The Art of Sevan Melikyan
by Andrew Marton
The art of Sevan Melikyan is one of reduction, of a clean yet sensually realized abstraction distilled from a panoply of aesthetic influences. One need only look at the numerous ports of call or stamps in Melikyan's literal and spiritual passport, to understand the multi-layered nature of his art.
His past hovers somewhere in all his present work. From the storied traditions of rug and textile weaving of his native Turkey, Melikyan derived a sense of the geometric power born of the assiduous braiding of assertive verticals and horizontals.
The tiled mosaics that abound in Istanbul's museums and religious edifices demonstrated to the young Melikyan a sense of how the rigid placement of stone, with only minute variation, could yield a shimmering work bristling with possibility.
Paris, and more specifically that city's wealth of works by Leger, Modigliani, Matisse and Picasso would act as a crucial siren to Melikyan's early artistic muse. A teen-age Melikyan would literally commune for many evening hours in front of his favorite works by this coterie of post-impressionists and expressionist masters. Their works would spur Melikyan to cultivate an early realist style in a number of miniature pieces (often based on his photographs) always given away as gifts to friends.
If the works of Picasso and Matisse planted the initial seeds in Melikyan's style of the power of astringent abstraction, it would be the works of Joseph Albers, Sean Scully, and Ellsworth Kelly - all painters Melikyan discovered for the first time when he moved to Texas - that would steer him towards the artistic domain he currently inhabits. These modern, abstract-expressionists gave Melikyan the license, if not the outright legitimate permission, to throw himself completely into what is now his trademark style of a personalized abstraction which trembles with minimalist seduction.
Enter the computer and one has a crucial ingredient in Melikyan's artistic laboratory. Already a gifted computer graphics artist, Melikyan began to manipulate on screen the basic visual elements found in such favored works as Leger's Three Musicians or Henri Rousseau's The Dream. The result of Melikyan's re-casting of both grand works was abstractions that both existed on their own and suggesting the themes that peeped out of the classic originals. Melikyan then took the crucial next step of converting to canvas what he had first incubated on screen.
"When I brought the two together, the computer and the original work by Leger, it really was an act of love, a very positive and happy act to give birth to a new picture and this process of minimizing," Melikyan now says of one of his earliest pieces. The highly finished quality of Melikyan's paintings is all the more remarkable considering that he has never had any formal training as a painter. Instead, he seized upon the highly expressive color palette, bordered by a matrix of almost sculpted lines, of such artists as Kelly, Albers, Indiana, in order to carve out his own path of visual expression.
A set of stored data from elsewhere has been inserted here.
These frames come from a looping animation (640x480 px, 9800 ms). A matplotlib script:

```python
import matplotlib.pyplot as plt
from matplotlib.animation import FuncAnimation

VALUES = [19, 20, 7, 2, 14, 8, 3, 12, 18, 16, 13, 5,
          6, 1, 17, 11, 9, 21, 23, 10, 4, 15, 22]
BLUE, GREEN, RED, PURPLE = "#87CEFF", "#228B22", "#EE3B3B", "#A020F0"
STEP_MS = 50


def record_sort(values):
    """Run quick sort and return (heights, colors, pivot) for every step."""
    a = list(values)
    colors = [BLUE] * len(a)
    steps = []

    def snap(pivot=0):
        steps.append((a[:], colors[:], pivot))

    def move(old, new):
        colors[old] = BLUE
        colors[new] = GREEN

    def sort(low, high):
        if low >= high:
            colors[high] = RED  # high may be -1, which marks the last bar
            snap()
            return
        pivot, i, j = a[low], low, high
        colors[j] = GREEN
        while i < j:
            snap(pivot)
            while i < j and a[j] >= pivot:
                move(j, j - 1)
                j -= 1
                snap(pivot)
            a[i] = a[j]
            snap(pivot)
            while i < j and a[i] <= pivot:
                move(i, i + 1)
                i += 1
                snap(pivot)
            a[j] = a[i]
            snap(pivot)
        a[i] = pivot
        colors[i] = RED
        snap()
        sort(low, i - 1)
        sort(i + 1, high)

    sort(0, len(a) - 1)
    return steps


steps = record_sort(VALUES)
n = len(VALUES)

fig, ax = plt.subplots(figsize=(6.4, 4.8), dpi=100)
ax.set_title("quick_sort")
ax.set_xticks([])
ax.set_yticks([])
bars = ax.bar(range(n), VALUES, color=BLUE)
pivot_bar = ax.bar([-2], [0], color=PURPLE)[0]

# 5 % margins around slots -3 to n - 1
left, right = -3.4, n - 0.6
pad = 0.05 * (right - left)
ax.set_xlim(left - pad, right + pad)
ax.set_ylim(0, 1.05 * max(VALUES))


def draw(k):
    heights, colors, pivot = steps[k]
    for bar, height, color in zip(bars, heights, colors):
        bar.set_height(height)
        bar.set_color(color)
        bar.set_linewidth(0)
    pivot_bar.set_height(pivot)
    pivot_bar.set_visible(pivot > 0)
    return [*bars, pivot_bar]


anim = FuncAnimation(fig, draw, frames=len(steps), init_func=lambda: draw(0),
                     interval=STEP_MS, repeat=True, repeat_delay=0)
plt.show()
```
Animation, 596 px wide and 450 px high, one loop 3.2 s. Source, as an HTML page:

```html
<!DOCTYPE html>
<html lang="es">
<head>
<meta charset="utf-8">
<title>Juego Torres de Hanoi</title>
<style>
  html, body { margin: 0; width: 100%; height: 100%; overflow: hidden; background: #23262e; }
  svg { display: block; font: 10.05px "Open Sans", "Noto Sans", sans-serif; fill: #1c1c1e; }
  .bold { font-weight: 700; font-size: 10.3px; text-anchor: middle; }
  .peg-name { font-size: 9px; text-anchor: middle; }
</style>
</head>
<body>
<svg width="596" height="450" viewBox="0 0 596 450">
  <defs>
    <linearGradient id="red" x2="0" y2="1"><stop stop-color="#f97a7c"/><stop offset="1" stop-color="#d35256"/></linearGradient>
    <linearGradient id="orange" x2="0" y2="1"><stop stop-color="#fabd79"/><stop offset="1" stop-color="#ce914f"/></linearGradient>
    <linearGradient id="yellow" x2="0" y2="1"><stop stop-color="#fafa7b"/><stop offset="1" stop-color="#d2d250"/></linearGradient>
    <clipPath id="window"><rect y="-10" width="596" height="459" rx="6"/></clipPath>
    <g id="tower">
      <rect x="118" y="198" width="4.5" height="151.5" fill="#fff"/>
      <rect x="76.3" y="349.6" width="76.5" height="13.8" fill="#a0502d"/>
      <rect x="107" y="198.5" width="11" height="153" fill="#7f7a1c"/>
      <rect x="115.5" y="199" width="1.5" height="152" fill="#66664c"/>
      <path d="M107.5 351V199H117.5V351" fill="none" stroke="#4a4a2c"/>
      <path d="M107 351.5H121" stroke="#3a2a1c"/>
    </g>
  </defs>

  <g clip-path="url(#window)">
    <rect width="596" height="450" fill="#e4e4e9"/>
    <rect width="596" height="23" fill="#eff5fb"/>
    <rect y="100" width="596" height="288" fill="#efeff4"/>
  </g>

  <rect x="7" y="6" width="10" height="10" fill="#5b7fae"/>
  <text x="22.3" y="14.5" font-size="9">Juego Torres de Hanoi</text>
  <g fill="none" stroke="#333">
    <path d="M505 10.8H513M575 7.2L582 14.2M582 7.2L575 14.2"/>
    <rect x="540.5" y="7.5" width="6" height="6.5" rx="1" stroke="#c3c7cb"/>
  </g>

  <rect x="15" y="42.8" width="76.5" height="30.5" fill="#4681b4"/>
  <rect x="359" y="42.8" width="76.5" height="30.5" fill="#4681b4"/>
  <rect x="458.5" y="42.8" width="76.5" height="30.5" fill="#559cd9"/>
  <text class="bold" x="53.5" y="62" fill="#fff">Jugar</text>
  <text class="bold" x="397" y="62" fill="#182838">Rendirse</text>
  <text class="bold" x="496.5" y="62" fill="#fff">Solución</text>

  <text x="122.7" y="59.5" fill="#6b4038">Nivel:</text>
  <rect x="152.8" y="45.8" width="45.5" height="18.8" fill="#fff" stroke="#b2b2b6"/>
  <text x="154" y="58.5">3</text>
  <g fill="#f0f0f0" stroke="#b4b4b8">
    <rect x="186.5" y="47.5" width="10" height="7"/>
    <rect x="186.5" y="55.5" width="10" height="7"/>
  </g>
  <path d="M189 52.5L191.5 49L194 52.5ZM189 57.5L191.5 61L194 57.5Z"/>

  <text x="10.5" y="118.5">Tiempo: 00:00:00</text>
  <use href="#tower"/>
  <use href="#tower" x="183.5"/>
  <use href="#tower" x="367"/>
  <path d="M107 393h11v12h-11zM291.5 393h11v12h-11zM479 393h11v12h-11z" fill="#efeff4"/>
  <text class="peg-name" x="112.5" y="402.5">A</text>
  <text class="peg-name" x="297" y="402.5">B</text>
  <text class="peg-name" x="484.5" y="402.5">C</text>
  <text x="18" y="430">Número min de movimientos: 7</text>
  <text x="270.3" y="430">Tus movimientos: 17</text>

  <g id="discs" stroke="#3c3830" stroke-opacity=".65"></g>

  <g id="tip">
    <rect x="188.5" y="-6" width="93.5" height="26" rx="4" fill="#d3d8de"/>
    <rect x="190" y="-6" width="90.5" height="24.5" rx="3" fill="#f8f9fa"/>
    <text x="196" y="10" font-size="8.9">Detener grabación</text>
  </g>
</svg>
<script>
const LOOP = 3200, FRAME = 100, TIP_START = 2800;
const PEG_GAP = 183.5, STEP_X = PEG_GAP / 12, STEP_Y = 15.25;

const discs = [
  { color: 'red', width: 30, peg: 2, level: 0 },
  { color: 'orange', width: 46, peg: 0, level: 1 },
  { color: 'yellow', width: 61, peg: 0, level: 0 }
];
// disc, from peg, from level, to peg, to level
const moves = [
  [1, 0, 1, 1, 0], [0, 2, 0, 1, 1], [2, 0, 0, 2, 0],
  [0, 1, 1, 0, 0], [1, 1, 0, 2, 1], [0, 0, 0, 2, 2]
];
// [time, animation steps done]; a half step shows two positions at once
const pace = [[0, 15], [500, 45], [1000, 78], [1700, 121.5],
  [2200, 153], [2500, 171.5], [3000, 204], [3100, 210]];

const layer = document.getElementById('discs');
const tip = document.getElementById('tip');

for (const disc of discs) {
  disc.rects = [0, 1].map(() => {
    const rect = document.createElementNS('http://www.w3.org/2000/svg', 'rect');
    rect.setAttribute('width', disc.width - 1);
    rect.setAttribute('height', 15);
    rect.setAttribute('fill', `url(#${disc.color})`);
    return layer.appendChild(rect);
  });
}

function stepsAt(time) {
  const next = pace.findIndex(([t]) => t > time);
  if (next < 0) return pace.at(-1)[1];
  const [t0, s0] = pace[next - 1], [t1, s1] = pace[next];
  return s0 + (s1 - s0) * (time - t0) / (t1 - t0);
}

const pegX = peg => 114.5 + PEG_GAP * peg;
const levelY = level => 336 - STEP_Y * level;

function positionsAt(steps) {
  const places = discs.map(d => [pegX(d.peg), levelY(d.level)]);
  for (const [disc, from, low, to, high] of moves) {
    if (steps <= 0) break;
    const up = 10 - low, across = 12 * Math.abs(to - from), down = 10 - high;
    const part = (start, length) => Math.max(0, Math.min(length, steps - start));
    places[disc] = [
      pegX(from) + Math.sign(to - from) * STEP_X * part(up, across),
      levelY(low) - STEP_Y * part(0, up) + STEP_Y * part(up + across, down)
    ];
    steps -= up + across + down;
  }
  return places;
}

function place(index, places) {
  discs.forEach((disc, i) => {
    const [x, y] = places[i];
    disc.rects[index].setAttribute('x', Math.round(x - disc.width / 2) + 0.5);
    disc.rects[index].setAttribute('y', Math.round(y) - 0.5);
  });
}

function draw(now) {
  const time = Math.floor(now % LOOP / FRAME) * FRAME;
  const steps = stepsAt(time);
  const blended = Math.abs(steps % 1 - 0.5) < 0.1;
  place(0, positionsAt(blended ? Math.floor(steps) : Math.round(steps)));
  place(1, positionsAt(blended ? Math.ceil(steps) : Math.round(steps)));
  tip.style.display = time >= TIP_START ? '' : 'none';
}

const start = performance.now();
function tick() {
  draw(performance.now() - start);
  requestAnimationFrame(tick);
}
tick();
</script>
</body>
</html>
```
In the world of a Melikyan painting, characters radiate a gamut of personality from bland to captivating, all through Melikyan's choice of color tonality drawn from an enormous spectrum. The resulting cavalcade of protagonists has both all the obvious qualities of a flesh and blood character, along with all its indeterminate mystery.
"The process of reduction allows me to focus on what I find essential in my subjects," says Melikyan, "revealing mysteries in color, composition and sometimes even content. I want to establish a direct communication with the viewer, hoping to generate the kind of amazement that only simplicity can." Melikyan says.
Sevan Melikyan was born to Armenian parents in Istanbul in 1965. He moved to Paris at the age of 9 and stayed in France until age 26, earning a degree in marketing from the University of Dauphine. He spent six years in New York City, directing a program devoted to the promotion and presentation of artists of Armenian descent. From 1997 to 2009, he lived in Fort Worth, Texas where Melikyan was the marketing director for the Van Cliburn Foundation. He now makes his home in High Falls, New York, a small village nested in the beautiful Hudson Valley.